A Theory About PC Gaming

Posted: 02.04.08

Your brain on games

A simple proposition: most modern PC gaming requires deeper thought and higher analytical skills than console gaming, and therefore is better for the human brain.

Pretty obviously, this is a theory of mine made without scientific research but I'm willing to wager there is a neuroscientist out there who would agree with me. I look to two major components to back up this theory: game play complexity and system complexity.

Game play complexity

The most obvious difference between PC Gaming and Console Gaming is the number of control combinations that are possible in PC gaming — essentially every key on a keyboard in many PC games can be "bound" to specific game actions. Console controllers are much more limited.

The artificial intelligence of NPCs (non player characters) is another component which can make a PC game more complex. PCs are upgraded more than consoles and committed gamers tend to upgrade their systems more often. As a result, the processing power of a PC on average has been much higher than game consoles, which accomodates more complex AI. The result is more challenging game play.

Graphical complexity also adds to the human processing requirement and the need for more thought. As mentioned earlier, gamers tend to have newer PCs with advanced features. While the most recent HD console generation allows for 1920 x 1080 resolution; gaming PCs meet that and raise the ante in terms of the number of pixels that can be displayed onscreen, coupled with memory for the storage of objects, and textures, and the processing power to place them. Because of this factor, game designers have more latitude to create finer detailed visual cues and clues — pushing the human brain to think more when experiencing them.
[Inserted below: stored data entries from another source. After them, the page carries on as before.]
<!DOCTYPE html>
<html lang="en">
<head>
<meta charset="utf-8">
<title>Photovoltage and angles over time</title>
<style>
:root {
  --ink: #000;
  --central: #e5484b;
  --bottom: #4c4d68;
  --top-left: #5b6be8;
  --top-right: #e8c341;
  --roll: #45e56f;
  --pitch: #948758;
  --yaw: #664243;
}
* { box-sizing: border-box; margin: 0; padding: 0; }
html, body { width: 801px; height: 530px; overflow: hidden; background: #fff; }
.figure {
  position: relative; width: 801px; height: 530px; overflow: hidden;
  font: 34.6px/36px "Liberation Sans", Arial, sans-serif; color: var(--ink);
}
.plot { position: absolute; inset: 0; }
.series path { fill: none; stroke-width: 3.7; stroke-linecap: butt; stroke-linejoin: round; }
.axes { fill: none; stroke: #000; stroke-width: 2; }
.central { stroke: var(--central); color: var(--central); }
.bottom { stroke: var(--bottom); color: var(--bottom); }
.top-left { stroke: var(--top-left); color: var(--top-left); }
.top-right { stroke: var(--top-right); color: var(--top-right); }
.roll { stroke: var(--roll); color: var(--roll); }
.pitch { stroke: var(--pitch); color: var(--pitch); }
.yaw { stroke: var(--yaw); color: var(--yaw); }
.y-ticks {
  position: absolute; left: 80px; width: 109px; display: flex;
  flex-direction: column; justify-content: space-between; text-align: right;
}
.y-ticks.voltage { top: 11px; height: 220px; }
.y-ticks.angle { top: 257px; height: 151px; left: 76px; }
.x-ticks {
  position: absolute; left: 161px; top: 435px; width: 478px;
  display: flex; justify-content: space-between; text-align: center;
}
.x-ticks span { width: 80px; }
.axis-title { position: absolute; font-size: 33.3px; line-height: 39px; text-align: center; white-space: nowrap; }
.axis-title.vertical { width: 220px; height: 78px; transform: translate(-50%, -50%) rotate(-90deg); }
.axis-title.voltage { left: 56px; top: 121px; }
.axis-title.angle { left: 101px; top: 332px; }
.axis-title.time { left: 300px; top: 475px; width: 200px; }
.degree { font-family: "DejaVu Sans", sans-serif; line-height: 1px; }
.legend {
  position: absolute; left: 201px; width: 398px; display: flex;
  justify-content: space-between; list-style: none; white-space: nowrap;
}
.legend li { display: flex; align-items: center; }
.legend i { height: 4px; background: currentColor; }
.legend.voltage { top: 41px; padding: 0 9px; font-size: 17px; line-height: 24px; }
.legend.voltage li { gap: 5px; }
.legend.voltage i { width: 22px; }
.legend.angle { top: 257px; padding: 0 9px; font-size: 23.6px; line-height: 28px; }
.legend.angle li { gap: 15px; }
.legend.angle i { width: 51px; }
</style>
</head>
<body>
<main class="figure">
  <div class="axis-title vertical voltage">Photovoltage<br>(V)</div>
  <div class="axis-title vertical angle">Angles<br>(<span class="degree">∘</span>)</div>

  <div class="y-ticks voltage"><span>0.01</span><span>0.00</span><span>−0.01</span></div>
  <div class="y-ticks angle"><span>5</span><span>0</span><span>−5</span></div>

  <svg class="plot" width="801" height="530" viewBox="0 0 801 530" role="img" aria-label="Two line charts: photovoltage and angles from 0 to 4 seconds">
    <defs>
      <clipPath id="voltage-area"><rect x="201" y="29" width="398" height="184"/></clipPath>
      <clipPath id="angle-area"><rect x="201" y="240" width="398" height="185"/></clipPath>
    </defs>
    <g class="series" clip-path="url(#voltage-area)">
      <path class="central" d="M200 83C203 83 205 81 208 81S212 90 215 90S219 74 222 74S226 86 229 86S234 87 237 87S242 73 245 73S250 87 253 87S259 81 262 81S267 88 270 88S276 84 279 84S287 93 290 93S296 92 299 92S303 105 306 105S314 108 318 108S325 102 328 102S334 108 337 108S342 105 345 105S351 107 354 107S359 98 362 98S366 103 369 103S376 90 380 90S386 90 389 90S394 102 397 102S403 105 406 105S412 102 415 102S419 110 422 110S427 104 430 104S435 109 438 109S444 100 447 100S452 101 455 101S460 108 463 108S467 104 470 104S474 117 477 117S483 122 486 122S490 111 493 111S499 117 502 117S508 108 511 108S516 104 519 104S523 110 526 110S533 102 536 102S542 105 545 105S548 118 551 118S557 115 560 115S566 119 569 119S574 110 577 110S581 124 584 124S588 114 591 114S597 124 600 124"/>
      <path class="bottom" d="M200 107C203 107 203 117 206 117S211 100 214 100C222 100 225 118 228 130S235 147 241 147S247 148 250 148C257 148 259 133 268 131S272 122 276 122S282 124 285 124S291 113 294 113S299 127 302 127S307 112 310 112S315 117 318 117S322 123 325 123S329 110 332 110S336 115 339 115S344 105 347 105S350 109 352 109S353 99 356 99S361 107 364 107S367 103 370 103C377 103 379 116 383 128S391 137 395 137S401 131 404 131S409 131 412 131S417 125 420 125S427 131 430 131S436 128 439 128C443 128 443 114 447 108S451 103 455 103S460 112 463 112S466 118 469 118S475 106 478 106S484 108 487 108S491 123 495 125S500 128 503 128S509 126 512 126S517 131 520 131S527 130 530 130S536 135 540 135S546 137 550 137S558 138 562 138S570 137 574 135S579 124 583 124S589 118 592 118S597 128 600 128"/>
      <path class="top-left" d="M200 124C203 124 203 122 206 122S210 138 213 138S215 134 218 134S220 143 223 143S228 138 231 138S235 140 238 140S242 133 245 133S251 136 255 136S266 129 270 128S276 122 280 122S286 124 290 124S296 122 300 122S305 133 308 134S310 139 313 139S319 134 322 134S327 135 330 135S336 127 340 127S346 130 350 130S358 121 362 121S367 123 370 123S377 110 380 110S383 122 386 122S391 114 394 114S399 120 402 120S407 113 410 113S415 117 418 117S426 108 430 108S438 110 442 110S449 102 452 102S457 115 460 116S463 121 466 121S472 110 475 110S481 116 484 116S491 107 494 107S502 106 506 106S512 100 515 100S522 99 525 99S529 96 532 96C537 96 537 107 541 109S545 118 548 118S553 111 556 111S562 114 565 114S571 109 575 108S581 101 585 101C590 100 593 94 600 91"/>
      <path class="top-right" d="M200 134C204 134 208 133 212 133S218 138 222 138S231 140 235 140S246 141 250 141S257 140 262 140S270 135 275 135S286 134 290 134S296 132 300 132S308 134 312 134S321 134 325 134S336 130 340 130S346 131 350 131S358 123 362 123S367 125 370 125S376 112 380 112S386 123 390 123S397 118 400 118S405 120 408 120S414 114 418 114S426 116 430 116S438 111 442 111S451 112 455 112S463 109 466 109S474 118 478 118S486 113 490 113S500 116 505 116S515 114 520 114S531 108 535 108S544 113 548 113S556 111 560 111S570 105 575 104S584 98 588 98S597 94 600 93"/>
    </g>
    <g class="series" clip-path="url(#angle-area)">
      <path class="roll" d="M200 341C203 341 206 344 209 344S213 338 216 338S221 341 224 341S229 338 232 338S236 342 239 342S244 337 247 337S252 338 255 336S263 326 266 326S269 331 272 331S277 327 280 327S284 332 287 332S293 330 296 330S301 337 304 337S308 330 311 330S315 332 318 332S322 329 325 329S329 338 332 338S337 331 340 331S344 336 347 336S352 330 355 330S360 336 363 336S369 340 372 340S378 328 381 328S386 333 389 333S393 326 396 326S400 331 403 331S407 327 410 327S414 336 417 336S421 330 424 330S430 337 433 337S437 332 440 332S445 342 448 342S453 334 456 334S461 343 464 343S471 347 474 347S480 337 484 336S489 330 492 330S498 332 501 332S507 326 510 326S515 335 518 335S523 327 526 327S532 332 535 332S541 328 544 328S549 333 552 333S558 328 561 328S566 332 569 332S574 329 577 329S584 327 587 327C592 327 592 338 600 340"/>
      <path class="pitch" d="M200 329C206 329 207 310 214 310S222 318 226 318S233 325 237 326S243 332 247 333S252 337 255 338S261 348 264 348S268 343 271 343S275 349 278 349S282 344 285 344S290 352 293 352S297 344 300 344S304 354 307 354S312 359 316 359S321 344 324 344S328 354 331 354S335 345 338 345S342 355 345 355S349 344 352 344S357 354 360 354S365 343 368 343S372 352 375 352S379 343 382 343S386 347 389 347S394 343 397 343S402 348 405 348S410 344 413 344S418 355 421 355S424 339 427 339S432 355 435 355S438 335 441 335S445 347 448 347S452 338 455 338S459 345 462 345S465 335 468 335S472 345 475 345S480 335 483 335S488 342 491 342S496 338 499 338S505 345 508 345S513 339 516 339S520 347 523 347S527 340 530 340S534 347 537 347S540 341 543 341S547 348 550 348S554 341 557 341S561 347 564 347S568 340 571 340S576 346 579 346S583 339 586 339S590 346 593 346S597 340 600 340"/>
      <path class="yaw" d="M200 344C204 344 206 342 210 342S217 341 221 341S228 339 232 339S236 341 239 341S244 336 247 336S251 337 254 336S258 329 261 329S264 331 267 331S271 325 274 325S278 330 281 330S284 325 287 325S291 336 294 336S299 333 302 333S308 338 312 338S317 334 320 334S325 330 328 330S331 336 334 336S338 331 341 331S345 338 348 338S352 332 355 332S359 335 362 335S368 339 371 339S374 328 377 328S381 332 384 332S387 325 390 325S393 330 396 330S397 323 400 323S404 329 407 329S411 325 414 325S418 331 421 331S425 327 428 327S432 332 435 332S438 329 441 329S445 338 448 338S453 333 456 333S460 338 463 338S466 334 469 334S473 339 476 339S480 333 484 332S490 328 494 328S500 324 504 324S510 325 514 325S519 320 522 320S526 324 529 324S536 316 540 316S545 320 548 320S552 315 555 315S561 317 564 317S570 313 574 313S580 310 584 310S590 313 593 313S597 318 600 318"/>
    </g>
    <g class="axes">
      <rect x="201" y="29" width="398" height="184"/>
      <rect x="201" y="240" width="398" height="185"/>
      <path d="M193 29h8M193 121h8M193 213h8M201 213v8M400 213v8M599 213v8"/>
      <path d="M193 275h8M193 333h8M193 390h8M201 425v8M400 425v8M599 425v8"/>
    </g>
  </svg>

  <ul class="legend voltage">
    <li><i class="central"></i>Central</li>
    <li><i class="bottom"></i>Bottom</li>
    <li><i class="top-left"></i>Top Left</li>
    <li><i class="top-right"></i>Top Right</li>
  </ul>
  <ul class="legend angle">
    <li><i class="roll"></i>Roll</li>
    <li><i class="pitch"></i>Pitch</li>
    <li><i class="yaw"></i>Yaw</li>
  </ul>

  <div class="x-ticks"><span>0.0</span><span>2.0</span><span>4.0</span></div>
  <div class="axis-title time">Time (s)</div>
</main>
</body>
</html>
Resource management and a number of other factors could also be used as examples but this depends on the specific type of game being played.

Software and system complexity

PC gaming, with its higher use of user generated content requires the player to be familiar with the file structure of the software being used. How do I install the mod? Where to I put the map files? How do I make a mod or map? These mods can create system and software conflicts which the user must research and solve. Which file do I delete to make it work again? Etc.

Software tweaking is another factor which increases the complexity in PC gaming. Even first person shooters, dismissed by some as "brainless twitch games" push the user to think about how to improve their experience. A plethora of configuration factors in many PC games allow the user to change their config files so that the field of view (FOV) is different, RAM usage more efficient, etc. — even more so in multiplayer modes where users tweak their config files to stabilize their server ping, data rates, frames per second, and other factors.

Hardware customization is another important element which comes into play. PC gamers often install their own components; attempt to mitigate system heat in a number of ways, and "tweak" a number of other settings in their systems, all of which requires them to become more knowledgeable about the workings of a computer and what to do when something goes wrong.


Though playing video games is mainly done for fun, and the benefit of a console is system stability and a common user experience — it is precisely these factors that limit the thought required to play the games and run the system. Add the higher complexity of the PC game play experience and wider creative latitude for user generated content, and people may want to think twice about where to spend their gaming dollars for themselves or their children.